By Leo Babauta
One thing I’ve been noticing in myself over the last few months, and I see other people doing it all the time, is thinking that my way is the right way to do things.
I bet you do it too.
We all do it — if we’re not worried that we’re doing things the wrong way, we seem to be sure that our way is the right way. Weirdly, I think we do both of these all the time.
Some ways I’ve thought my way was the best way recently:
- I judge people who don’t eat as healthy as me. Especially those who eat fast food.
- I look at people who carry lots of luggage when traveling, and think they don’t travel as well as I do with just one small backpack.
- I judge people who don’t exercise, and think that my way of exercising is the right way to do it.
- I have felt superior to people who smoke (even though I used to do it).
- I sneer at people who watch popular movies, listen to pop songs, watch too much TV (even though I’ve done all of these).
- I judge “bros,” hipsters, Internet trolls, gamers, startup culture, racists, misogynists, gluttons, people who have ads on their sites, people who drive big trucks, people who are on Facebook or Instagram too much, hoarders, people who aren’t neat or organized, people who don’t have their finances together, people who eat too much meat and cheese …
In other words, I judge everyone, in some way or another, for being different from me. And so, it seems, does everyone else. When someone doesn’t do things your way, you judge them. Your way is right. Or my way is.
This is, of course, just our natural reaction to other people who are different than us. When we stop to think about it, our way can’t possibly be the only right way. Other people just have different preferences, and the world would be boring if everyone were the same, if no one did things differently.
We want diversity. We want different ideas. We want a clash of cultures and ideas. We want to be exposed to a constant stream of differentness.
And so I urge you to pay attention to when you are thinking your way is better than someone else’s. Notice this, question it, and see if you can try to be curious about the other person’s way.
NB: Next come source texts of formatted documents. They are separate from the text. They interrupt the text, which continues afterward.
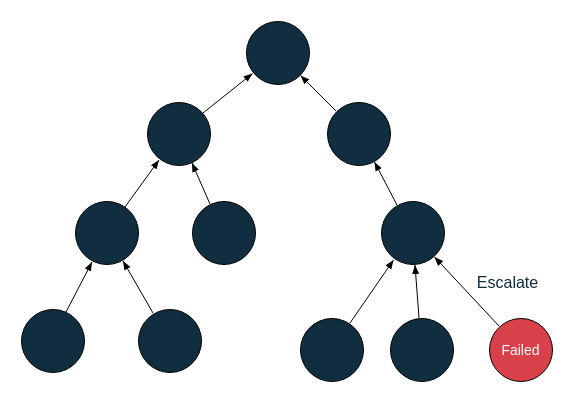
<!DOCTYPE html>
<html lang="en">
<head>
<meta charset="utf-8">
<title>Failure escalation tree</title>
<style>
  :root {
    --paper: #ffffff;
    --node: #112e40;
    --failed: #d8414a;
    --line: #000000;
    --label: #112e40;
    --node-size: 64px;
  }
  * { box-sizing: border-box; }
  html, body { margin: 0; background: var(--paper); overflow: hidden; }
  .tree {
    position: relative;
    width: 573px;
    height: 402px;
    overflow: hidden;
    background: var(--paper);
    font-family: "Liberation Sans", Arial, sans-serif;
  }
  .links { position: absolute; inset: 0; display: block; }
  .links line { stroke: var(--line); stroke-width: 1; }
  .links marker path { fill: var(--line); }
  .node {
    position: absolute;
    left: var(--x);
    top: var(--y);
    width: var(--node-size);
    height: var(--node-size);
    transform: translate(-50%, -50%);
    display: flex;
    align-items: center;
    justify-content: center;
    border: 1px solid var(--line);
    border-radius: 50%;
    background: var(--node);
  }
  .node.failed { background: var(--failed); color: var(--paper); font-size: 14px; line-height: 16px; }
  .link-label {
    position: absolute;
    left: 507.5px;
    top: 282.5px;
    transform: translate(-50%, -50%);
    color: var(--label);
    font-size: 16px;
    line-height: 18px;
    white-space: nowrap;
  }
</style>
</head>
<body>
<main class="tree">
  <svg class="links" width="573" height="402" viewBox="0 0 573 402" aria-hidden="true">
    <defs>
      <marker id="arrowhead" markerUnits="userSpaceOnUse" markerWidth="10" markerHeight="8" refX="9" refY="4" orient="auto">
        <path d="M0 0.5 L9 4 L0 7.5 Z"/>
      </marker>
    </defs>
    <g marker-end="url(#arrowhead)">
      <line x1="203" y1="113" x2="252.5" y2="73.5" marker-end="url(#arrowhead)"/>
      <line x1="336" y1="111" x2="300.5" y2="75.5" marker-end="url(#arrowhead)"/>
      <line x1="125" y1="207" x2="159" y2="160" marker-end="url(#arrowhead)"/>
      <line x1="210" y1="204" x2="192" y2="163" marker-end="url(#arrowhead)"/>
      <line x1="397" y1="205" x2="374.5" y2="162" marker-end="url(#arrowhead)"/>
      <line x1="66" y1="312" x2="92" y2="262" marker-end="url(#arrowhead)"/>
      <line x1="153" y1="313" x2="123" y2="261" marker-end="url(#arrowhead)"/>
      <line x1="350" y1="323" x2="393.5" y2="260" marker-end="url(#arrowhead)"/>
      <line x1="419" y1="318" x2="415" y2="265" marker-end="url(#arrowhead)"/>
      <line x1="499" y1="326" x2="434.5" y2="257" marker-end="url(#arrowhead)"/>
    </g>
  </svg>

  <div class="node" style="--x:277.5px;--y:52.5px"></div>

  <div class="node" style="--x:178.5px;--y:133.5px"></div>
  <div class="node" style="--x:358.5px;--y:133.5px"></div>

  <div class="node" style="--x:106.5px;--y:232.5px"></div>
  <div class="node" style="--x:223.5px;--y:232.5px"></div>
  <div class="node" style="--x:412.5px;--y:232.5px"></div>

  <div class="node" style="--x:52.5px;--y:340.5px"></div>
  <div class="node" style="--x:169.5px;--y:340.5px"></div>
  <div class="node" style="--x:331.5px;--y:349.5px"></div>
  <div class="node" style="--x:421.5px;--y:349.5px"></div>
  <div class="node failed" style="--x:520.5px;--y:349.5px">Failed</div>

  <span class="link-label">Escalate</span>
</main>
</body>
</html>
How can their way be just as good as yours?
How can we drop judgment and embrace curiosity?
I’m trying this, and struggling with it, but the struggle is worth it.
from zen habits http://zenhabits.net/true-way/